Then, thanks to a Works Progress Administration project during the Great Depression, a downtown section of the San Antonio River was restored, and the River Walk was created. The beautification effort has grown steadily since the 1950s, creating a magnet for tourists and private development.
In recent years, a northern reach of the river has been restored near museums and the Pearl Brewery, a popular development that makes Lee think of what the Lexington Distillery District could become. A southern reach is now being restored with a more natural feel near the region’s old Spanish missions.
Lee said San Antonio and Lexington each have some advantages over the other. San Antonio could be even more successful, she said, if it had Lexington’s merged city-county government, because Texas law makes it difficult for county governments to deal with urban growth.
San Antonio, on the other hand, has the advantage of municipally owned water, electrical and gas utilities, giving the public a greater voice in long-term strategy, Lee said.

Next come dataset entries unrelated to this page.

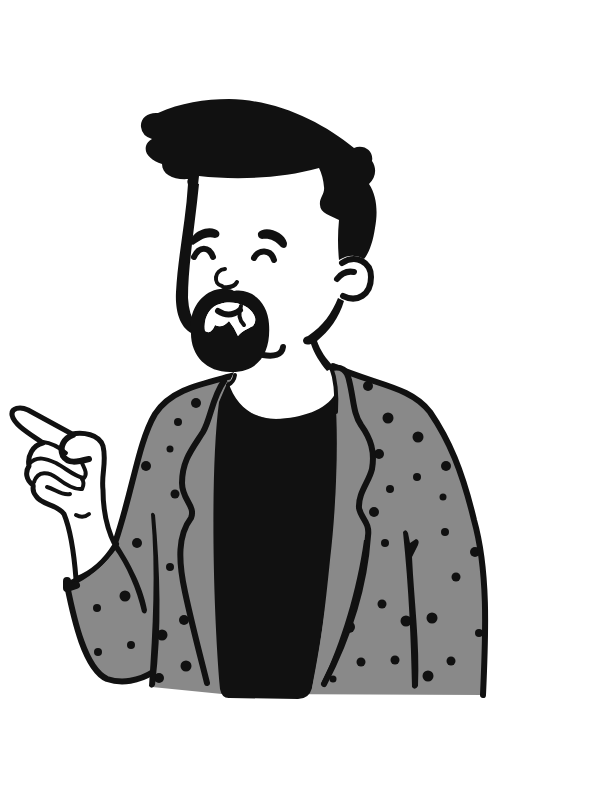
<!DOCTYPE html>
<html lang="en">
<head>
<meta charset="utf-8">
<title>Pointing man</title>
<style>
:root { --ink: #111; --jacket: #898989; --paper: #fff; }
html, body { margin: 0; background: var(--paper); }
body { width: 590px; height: 800px; overflow: hidden; }
svg { display: block; }
.ink { fill: var(--ink); }
.paper { fill: var(--paper); }
.cloth { fill: var(--jacket); }
.line { fill: none; stroke: var(--ink); stroke-width: 6; stroke-linecap: round; stroke-linejoin: round; }
.fine { stroke-width: 4; }
.bold { stroke-width: 8; }
.hand { fill: var(--paper); stroke: var(--ink); stroke-width: 5; stroke-linecap: round; stroke-linejoin: round; }
</style>
</head>
<body>
<svg width="590" height="800" viewBox="0 0 590 800" role="img" aria-label="Smiling bearded man in a dotted jacket pointing to the side">
  <defs>
    <clipPath id="jacket-shape">
      <path d="M232 376C202 384 171 389 155 414C138 443 133 490 115 543C103 563 88 576 67 584C72 620 85 667 107 680C123 685 140 680 153 674L152 687L222 694L484 695C488 630 488 570 474 520C462 470 449 440 430 412C410 386 375 385 333 366Z"/>
    </clipPath>
  </defs>

  <g id="jacket">
    <path class="cloth" d="M232 376C202 384 171 389 155 414C138 443 133 490 115 543C103 563 88 576 67 584C72 620 85 667 107 680C123 685 140 680 153 674L152 687L222 694L484 695C488 630 488 570 474 520C462 470 449 440 430 412C410 386 375 385 333 366Z"/>
    <g id="dots" class="ink" clip-path="url(#jacket-shape)">
      <circle cx="196" cy="403" r="5"/><circle cx="178" cy="422" r="4"/><circle cx="170" cy="449" r="3.500"/>
      <circle cx="146" cy="466" r="5"/><circle cx="175" cy="494" r="4.500"/><circle cx="137" cy="543" r="5"/>
      <circle cx="170" cy="567" r="4"/><circle cx="125" cy="596" r="5.500"/><circle cx="97" cy="608" r="4"/>
      <circle cx="131" cy="645" r="4"/><circle cx="98" cy="652" r="4"/><circle cx="184" cy="620" r="5"/>
      <circle cx="162" cy="635" r="5.500"/><circle cx="186" cy="666" r="5.500"/><circle cx="159" cy="678" r="5"/>
      <circle cx="368" cy="386" r="5"/><circle cx="388" cy="418" r="5.500"/><circle cx="418" cy="437" r="5.500"/>
      <circle cx="379" cy="454" r="5"/><circle cx="446" cy="466" r="5"/><circle cx="417" cy="477" r="4"/>
      <circle cx="390" cy="489" r="4"/><circle cx="443" cy="497" r="3.500"/><circle cx="374" cy="512" r="5"/>
      <circle cx="445" cy="532" r="4"/><circle cx="385" cy="543" r="4"/><circle cx="475" cy="552" r="5"/>
      <circle cx="456" cy="577" r="4.500"/><circle cx="382" cy="604" r="4.500"/><circle cx="406" cy="621" r="5.500"/>
      <circle cx="432" cy="618" r="5.500"/><circle cx="349" cy="627" r="6"/><circle cx="479" cy="633" r="4"/>
      <circle cx="361" cy="662" r="4.500"/><circle cx="395" cy="660" r="4.500"/><circle cx="451" cy="661" r="4.500"/>
      <circle cx="428" cy="676" r="5.500"/><circle cx="333" cy="679" r="3.500"/>
    </g>
    <path class="line" d="M235 375C202 384 171 389 155 414C138 443 133 490 115 543"/>
    <path class="line" d="M333 366C375 385 410 386 430 412C449 440 462 470 474 520C488 570 486 630 483 695"/>
    <path class="line" d="M116 544C103 563 88 576 67 585C74 620 85 669 107 679C122 684 139 681 153 672"/>
    <path class="line bold" d="M67 581V588L76 585"/>
    <path class="ink" d="M115 540C126 556 143 585 147 610Q146 616 142 612C137 590 127 566 113 547Z"/>
    <path class="ink" d="M151 514Q153 511 155 515C160 570 162 630 155 685Q152 690 149 686C153 630 156 570 151 514Z"/>
    <path class="ink" d="M403 532Q406 528 408 533L410 543L416 539Q420 540 418 545L412 557C414 600 420 645 418 686Q415 691 412 687C411 640 409 590 403 532Z"/>
  </g>

  <g id="shirt">
    <path class="paper" d="M234 372L228 386C238 410 256 419 280 419C306 418 326 410 337 395L331 364L316 340L240 355Z"/>
    <path class="ink" d="M228 381C236 408 255 419 276 419C302 418 326 410 335 394C339 440 336 510 330 560C325 610 319 660 312 688Q309 699 298 699L230 698Q222 699 220 689C213 610 210 470 219 402Z"/>
    <path class="line fine" d="M235 375Q234 382 228 385"/>
  </g>

  <g id="lapels">
    <path class="line" d="M224 381C212 398 211 418 203 432C193 448 182 460 182 483C182 500 196 506 191 518C178 535 178 560 185 592C192 625 200 655 207 683"/>
    <path class="cloth" d="M333 367Q345 364 350 379C355 400 354 413 361 425C371 439 375 452 372 469C369 482 358 493 359 508C361 519 370 522 368 536C365 580 352 630 322 686L312 688C327 610 340 520 337 400Z"/>
    <path class="line" d="M332 368Q346 365 349 380C354 400 353 413 361 425C371 439 375 452 372 469C369 482 358 493 359 508C361 519 370 522 368 536C365 580 352 630 324 684"/>
    <path class="line fine" d="M331 367C336 380 337 395 336 412"/>
    <path class="ink" d="M368 540C365 580 350 640 325 687L321 684C341 644 357 590 364 540Z"/>
  </g>

  <g id="pointing-hand">
    <path class="hand" d="M76 579C74 553 71 531 64 514C57 504 41 505 36 496C31 490 34 487 33 485C26 480 25 472 29 466C27 456 33 445 43 443C30 434 14 425 12 415C11 408 20 406 28 410L72 434C83 432 99 434 103 446C107 462 101 474 103 490C103 510 106 527 115 545C104 563 92 573 76 579Z"/>
    <path class="line fine" d="M43 442C52 443 60 448 66 453"/>
    <path class="line" d="M73 435C64 438 59 447 63 456C68 464 77 462 89 459"/>
    <path class="line fine" d="M29 464C37 455 47 459 56 463C67 469 75 477 84 478C88 473 84 468 82 463"/>
    <path class="line fine" d="M34 482C38 470 49 472 57 478C66 485 74 490 82 489Q85 483 82 479"/>
    <path class="line fine" d="M47 487C55 489 62 496 70 494"/>
    <path class="line fine" d="M76 515Q83 519 89 514"/>
  </g>

  <g id="head">
    <path class="paper" d="M193 180C188 230 179 270 179 300Q181 325 198 335L235 370L306 342C326 328 336 312 342 296L372 280L345 250L322 165Z"/>
    <path class="ink" d="M192 182L199 184C195 225 188 265 188 298Q189 315 195 322L194 334C180 329 175 311 176 292C178 255 186 220 188 184Z"/>
    <path class="ink" d="M338 298L344 301C339 318 329 331 317 341C320 350 326 359 334 367L327 371C320 363 314 353 311 344Q304 346 303 341Q303 337 308 336C323 326 332 313 338 298Z"/>
    <g id="ear">
      <path class="paper" d="M340 264C354 254 371 260 372 277C373 294 356 304 342 295Z"/>
      <path class="line" d="M342 263C356 254 371 262 371 277C371 295 357 303 343 296"/>
      <path class="line" d="M337 279Q344 270 354 272"/>
    </g>
    <path id="hair" class="ink" d="M141 127C140 118 148 112 158 113C180 103 205 99 229 99C278 100 322 122 354 148C364 144 374 151 372 161C377 168 376 178 369 184C377 196 378 212 375 228C373 242 369 253 364 259Q352 252 339 260Q337 240 339 220C331 216 320 213 320 205C319 198 325 194 324 187Q323 176 319 168C280 179 234 180 199 176L198 185Q196 189 190 187Q186 184 188 179C174 180 162 175 162 164C151 160 144 154 146 146Q147 142 152 139Q142 136 141 127Z"/>
  </g>

  <g id="face">
    <path class="ink" d="M192 237C200 227 214 226 219 232Q221 237 215 238C206 235 199 241 193 245Q188 243 192 237Z"/>
    <path class="ink" d="M258 233C264 225 284 231 287 243Q287 250 281 247C275 240 269 238 262 239Q257 238 258 233Z"/>
    <path class="line" d="M194 257C199 246 209 246 213 257"/>
    <path class="line" d="M254 258C258 249 271 249 274 260"/>
    <path class="line fine" d="M225 269C214 270 213 284 222 286M223 287C231 288 235 286 237 282"/>
    <path id="beard" class="ink" fill-rule="evenodd" d="M191 326C190 308 203 291 220 289Q230 288 234 291C252 288 268 303 269 324C271 351 260 372 232 372C207 373 190 356 191 331ZM205 331C203 318 210 306 220 304C233 300 249 305 254 315Q257 321 253 326C247 329 242 331 238 336Q234 327 229 321Q222 329 215 325Q211 335 205 331Z"/>
    <path class="paper" d="M205 331C203 318 210 306 220 304C233 300 249 305 254 315Q257 321 253 326C247 329 242 331 238 336Q234 327 229 321Q222 329 215 325Q211 335 205 331Z"/>
    <path class="line" d="M218 311C227 317 235 314 240 310"/>
    <path class="line fine" d="M241 306C238 314 239 320 244 325"/>
    <path class="line" d="M263 355C274 357 282 355 283 347"/>
  </g>
</svg>
</body>
</html>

Public utility ownership has resulted in more conservation easements to protect San Antonio’s aquifer, as opposed to costly industrial water-supply solutions. Also, there has been considerable emphasis on energy conservation and investments in wind, solar and cleaner-coal technology that will allow an older, dirtier coal-fired power plant to be retired ahead of schedule.